* _GOAL OF THE EXERCISE_: In the response, each entry below should appear again exactly as given.

Plain-text document sources:

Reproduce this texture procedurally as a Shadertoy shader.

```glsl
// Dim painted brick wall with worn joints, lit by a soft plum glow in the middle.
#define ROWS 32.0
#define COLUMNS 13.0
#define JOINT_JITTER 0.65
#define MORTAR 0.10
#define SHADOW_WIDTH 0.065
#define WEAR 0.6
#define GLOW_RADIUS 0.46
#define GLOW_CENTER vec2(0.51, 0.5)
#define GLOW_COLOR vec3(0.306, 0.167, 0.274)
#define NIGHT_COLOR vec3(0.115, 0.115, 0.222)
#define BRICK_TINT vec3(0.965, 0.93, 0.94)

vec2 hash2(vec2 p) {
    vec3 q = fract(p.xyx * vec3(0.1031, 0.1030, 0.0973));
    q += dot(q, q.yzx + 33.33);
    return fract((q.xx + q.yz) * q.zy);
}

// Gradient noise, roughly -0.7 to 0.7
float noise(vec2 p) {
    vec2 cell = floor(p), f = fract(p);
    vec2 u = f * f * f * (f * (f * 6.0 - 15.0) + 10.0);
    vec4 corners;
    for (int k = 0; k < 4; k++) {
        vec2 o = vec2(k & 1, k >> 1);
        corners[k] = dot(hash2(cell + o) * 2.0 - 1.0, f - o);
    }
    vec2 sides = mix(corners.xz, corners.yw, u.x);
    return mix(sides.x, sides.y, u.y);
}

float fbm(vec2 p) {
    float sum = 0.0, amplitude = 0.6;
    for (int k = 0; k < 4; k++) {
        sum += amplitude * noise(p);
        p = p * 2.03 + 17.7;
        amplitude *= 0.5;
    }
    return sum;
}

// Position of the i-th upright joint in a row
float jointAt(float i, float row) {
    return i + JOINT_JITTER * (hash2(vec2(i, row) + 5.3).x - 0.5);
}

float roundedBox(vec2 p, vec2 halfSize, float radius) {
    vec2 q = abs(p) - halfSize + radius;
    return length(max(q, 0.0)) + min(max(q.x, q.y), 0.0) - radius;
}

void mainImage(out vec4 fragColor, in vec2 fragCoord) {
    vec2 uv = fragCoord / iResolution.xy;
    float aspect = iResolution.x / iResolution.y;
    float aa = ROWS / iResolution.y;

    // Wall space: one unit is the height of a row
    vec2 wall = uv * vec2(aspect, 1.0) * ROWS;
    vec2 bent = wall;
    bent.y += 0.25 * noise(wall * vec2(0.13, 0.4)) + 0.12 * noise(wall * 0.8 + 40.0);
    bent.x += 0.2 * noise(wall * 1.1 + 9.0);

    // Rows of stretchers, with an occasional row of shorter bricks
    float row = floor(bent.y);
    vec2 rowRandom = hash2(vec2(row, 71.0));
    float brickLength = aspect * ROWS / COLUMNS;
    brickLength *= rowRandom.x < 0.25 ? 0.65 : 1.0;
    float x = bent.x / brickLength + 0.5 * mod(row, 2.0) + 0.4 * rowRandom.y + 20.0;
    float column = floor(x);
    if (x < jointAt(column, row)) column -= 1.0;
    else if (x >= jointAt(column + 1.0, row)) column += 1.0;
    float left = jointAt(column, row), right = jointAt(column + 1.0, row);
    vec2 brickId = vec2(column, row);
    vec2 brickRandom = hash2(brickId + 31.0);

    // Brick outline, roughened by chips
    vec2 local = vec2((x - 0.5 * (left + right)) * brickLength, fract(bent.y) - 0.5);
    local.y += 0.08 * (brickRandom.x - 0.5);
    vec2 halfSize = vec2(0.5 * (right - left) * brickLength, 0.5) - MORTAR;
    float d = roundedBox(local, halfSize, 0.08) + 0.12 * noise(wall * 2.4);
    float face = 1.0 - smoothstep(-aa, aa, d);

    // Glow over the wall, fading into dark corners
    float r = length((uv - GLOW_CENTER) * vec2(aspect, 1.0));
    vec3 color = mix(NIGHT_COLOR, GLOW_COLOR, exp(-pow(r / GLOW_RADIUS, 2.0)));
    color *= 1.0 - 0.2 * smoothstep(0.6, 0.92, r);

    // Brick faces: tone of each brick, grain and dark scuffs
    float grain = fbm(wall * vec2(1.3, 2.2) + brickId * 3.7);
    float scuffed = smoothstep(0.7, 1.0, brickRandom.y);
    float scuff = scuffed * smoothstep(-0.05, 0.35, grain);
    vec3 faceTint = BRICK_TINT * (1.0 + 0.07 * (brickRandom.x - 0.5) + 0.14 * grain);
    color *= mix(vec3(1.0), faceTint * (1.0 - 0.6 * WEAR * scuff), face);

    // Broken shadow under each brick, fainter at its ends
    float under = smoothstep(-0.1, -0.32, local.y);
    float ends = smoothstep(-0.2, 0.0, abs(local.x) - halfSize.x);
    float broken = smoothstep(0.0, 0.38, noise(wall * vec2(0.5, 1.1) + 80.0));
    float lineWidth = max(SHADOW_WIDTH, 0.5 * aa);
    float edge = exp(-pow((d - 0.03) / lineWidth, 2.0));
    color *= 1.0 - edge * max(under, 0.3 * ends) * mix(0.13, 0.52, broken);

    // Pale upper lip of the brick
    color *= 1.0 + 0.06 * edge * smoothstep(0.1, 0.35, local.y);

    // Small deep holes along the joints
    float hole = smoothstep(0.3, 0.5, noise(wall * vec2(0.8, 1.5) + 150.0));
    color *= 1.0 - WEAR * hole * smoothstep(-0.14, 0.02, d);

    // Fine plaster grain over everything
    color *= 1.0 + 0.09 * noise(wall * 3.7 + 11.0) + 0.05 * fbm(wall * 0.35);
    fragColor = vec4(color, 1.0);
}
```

* _RESULT OF THE EXERCISE_:
Reproduce this texture procedurally as a Shadertoy shader.

```glsl
// Dim painted brick wall with worn joints, lit by a soft plum glow in the middle.
#define ROWS 32.0
#define COLUMNS 13.0
#define JOINT_JITTER 0.65
#define MORTAR 0.10
#define SHADOW_WIDTH 0.065
#define WEAR 0.6
#define GLOW_RADIUS 0.46
#define GLOW_CENTER vec2(0.51, 0.5)
#define GLOW_COLOR vec3(0.306, 0.167, 0.274)
#define NIGHT_COLOR vec3(0.115, 0.115, 0.222)
#define BRICK_TINT vec3(0.965, 0.93, 0.94)

vec2 hash2(vec2 p) {
    vec3 q = fract(p.xyx * vec3(0.1031, 0.1030, 0.0973));
    q += dot(q, q.yzx + 33.33);
    return fract((q.xx + q.yz) * q.zy);
}

// Gradient noise, roughly -0.7 to 0.7
float noise(vec2 p) {
    vec2 cell = floor(p), f = fract(p);
    vec2 u = f * f * f * (f * (f * 6.0 - 15.0) + 10.0);
    vec4 corners;
    for (int k = 0; k < 4; k++) {
        vec2 o = vec2(k & 1, k >> 1);
        corners[k] = dot(hash2(cell + o) * 2.0 - 1.0, f - o);
    }
    vec2 sides = mix(corners.xz, corners.yw, u.x);
    return mix(sides.x, sides.y, u.y);
}

float fbm(vec2 p) {
    float sum = 0.0, amplitude = 0.6;
    for (int k = 0; k < 4; k++) {
        sum += amplitude * noise(p);
        p = p * 2.03 + 17.7;
        amplitude *= 0.5;
    }
    return sum;
}

// Position of the i-th upright joint in a row
float jointAt(float i, float row) {
    return i + JOINT_JITTER * (hash2(vec2(i, row) + 5.3).x - 0.5);
}

float roundedBox(vec2 p, vec2 halfSize, float radius) {
    vec2 q = abs(p) - halfSize + radius;
    return length(max(q, 0.0)) + min(max(q.x, q.y), 0.0) - radius;
}

void mainImage(out vec4 fragColor, in vec2 fragCoord) {
    vec2 uv = fragCoord / iResolution.xy;
    float aspect = iResolution.x / iResolution.y;
    float aa = ROWS / iResolution.y;

    // Wall space: one unit is the height of a row
    vec2 wall = uv * vec2(aspect, 1.0) * ROWS;
    vec2 bent = wall;
    bent.y += 0.25 * noise(wall * vec2(0.13, 0.4)) + 0.12 * noise(wall * 0.8 + 40.0);
    bent.x += 0.2 * noise(wall * 1.1 + 9.0);

    // Rows of stretchers, with an occasional row of shorter bricks
    float row = floor(bent.y);
    vec2 rowRandom = hash2(vec2(row, 71.0));
    float brickLength = aspect * ROWS / COLUMNS;
    brickLength *= rowRandom.x < 0.25 ? 0.65 : 1.0;
    float x = bent.x / brickLength + 0.5 * mod(row, 2.0) + 0.4 * rowRandom.y + 20.0;
    float column = floor(x);
    if (x < jointAt(column, row)) column -= 1.0;
    else if (x >= jointAt(column + 1.0, row)) column += 1.0;
    float left = jointAt(column, row), right = jointAt(column + 1.0, row);
    vec2 brickId = vec2(column, row);
    vec2 brickRandom = hash2(brickId + 31.0);

    // Brick outline, roughened by chips
    vec2 local = vec2((x - 0.5 * (left + right)) * brickLength, fract(bent.y) - 0.5);
    local.y += 0.08 * (brickRandom.x - 0.5);
    vec2 halfSize = vec2(0.5 * (right - left) * brickLength, 0.5) - MORTAR;
    float d = roundedBox(local, halfSize, 0.08) + 0.12 * noise(wall * 2.4);
    float face = 1.0 - smoothstep(-aa, aa, d);

    // Glow over the wall, fading into dark corners
    float r = length((uv - GLOW_CENTER) * vec2(aspect, 1.0));
    vec3 color = mix(NIGHT_COLOR, GLOW_COLOR, exp(-pow(r / GLOW_RADIUS, 2.0)));
    color *= 1.0 - 0.2 * smoothstep(0.6, 0.92, r);

    // Brick faces: tone of each brick, grain and dark scuffs
    float grain = fbm(wall * vec2(1.3, 2.2) + brickId * 3.7);
    float scuffed = smoothstep(0.7, 1.0, brickRandom.y);
    float scuff = scuffed * smoothstep(-0.05, 0.35, grain);
    vec3 faceTint = BRICK_TINT * (1.0 + 0.07 * (brickRandom.x - 0.5) + 0.14 * grain);
    color *= mix(vec3(1.0), faceTint * (1.0 - 0.6 * WEAR * scuff), face);

    // Broken shadow under each brick, fainter at its ends
    float under = smoothstep(-0.1, -0.32, local.y);
    float ends = smoothstep(-0.2, 0.0, abs(local.x) - halfSize.x);
    float broken = smoothstep(0.0, 0.38, noise(wall * vec2(0.5, 1.1) + 80.0));
    float lineWidth = max(SHADOW_WIDTH, 0.5 * aa);
    float edge = exp(-pow((d - 0.03) / lineWidth, 2.0));
    color *= 1.0 - edge * max(under, 0.3 * ends) * mix(0.13, 0.52, broken);

    // Pale upper lip of the brick
    color *= 1.0 + 0.06 * edge * smoothstep(0.1, 0.35, local.y);

    // Small deep holes along the joints
    float hole = smoothstep(0.3, 0.5, noise(wall * vec2(0.8, 1.5) + 150.0));
    color *= 1.0 - WEAR * hole * smoothstep(-0.14, 0.02, d);

    // Fine plaster grain over everything
    color *= 1.0 + 0.09 * noise(wall * 3.7 + 11.0) + 0.05 * fbm(wall * 0.35);
    fragColor = vec4(color, 1.0);
}
```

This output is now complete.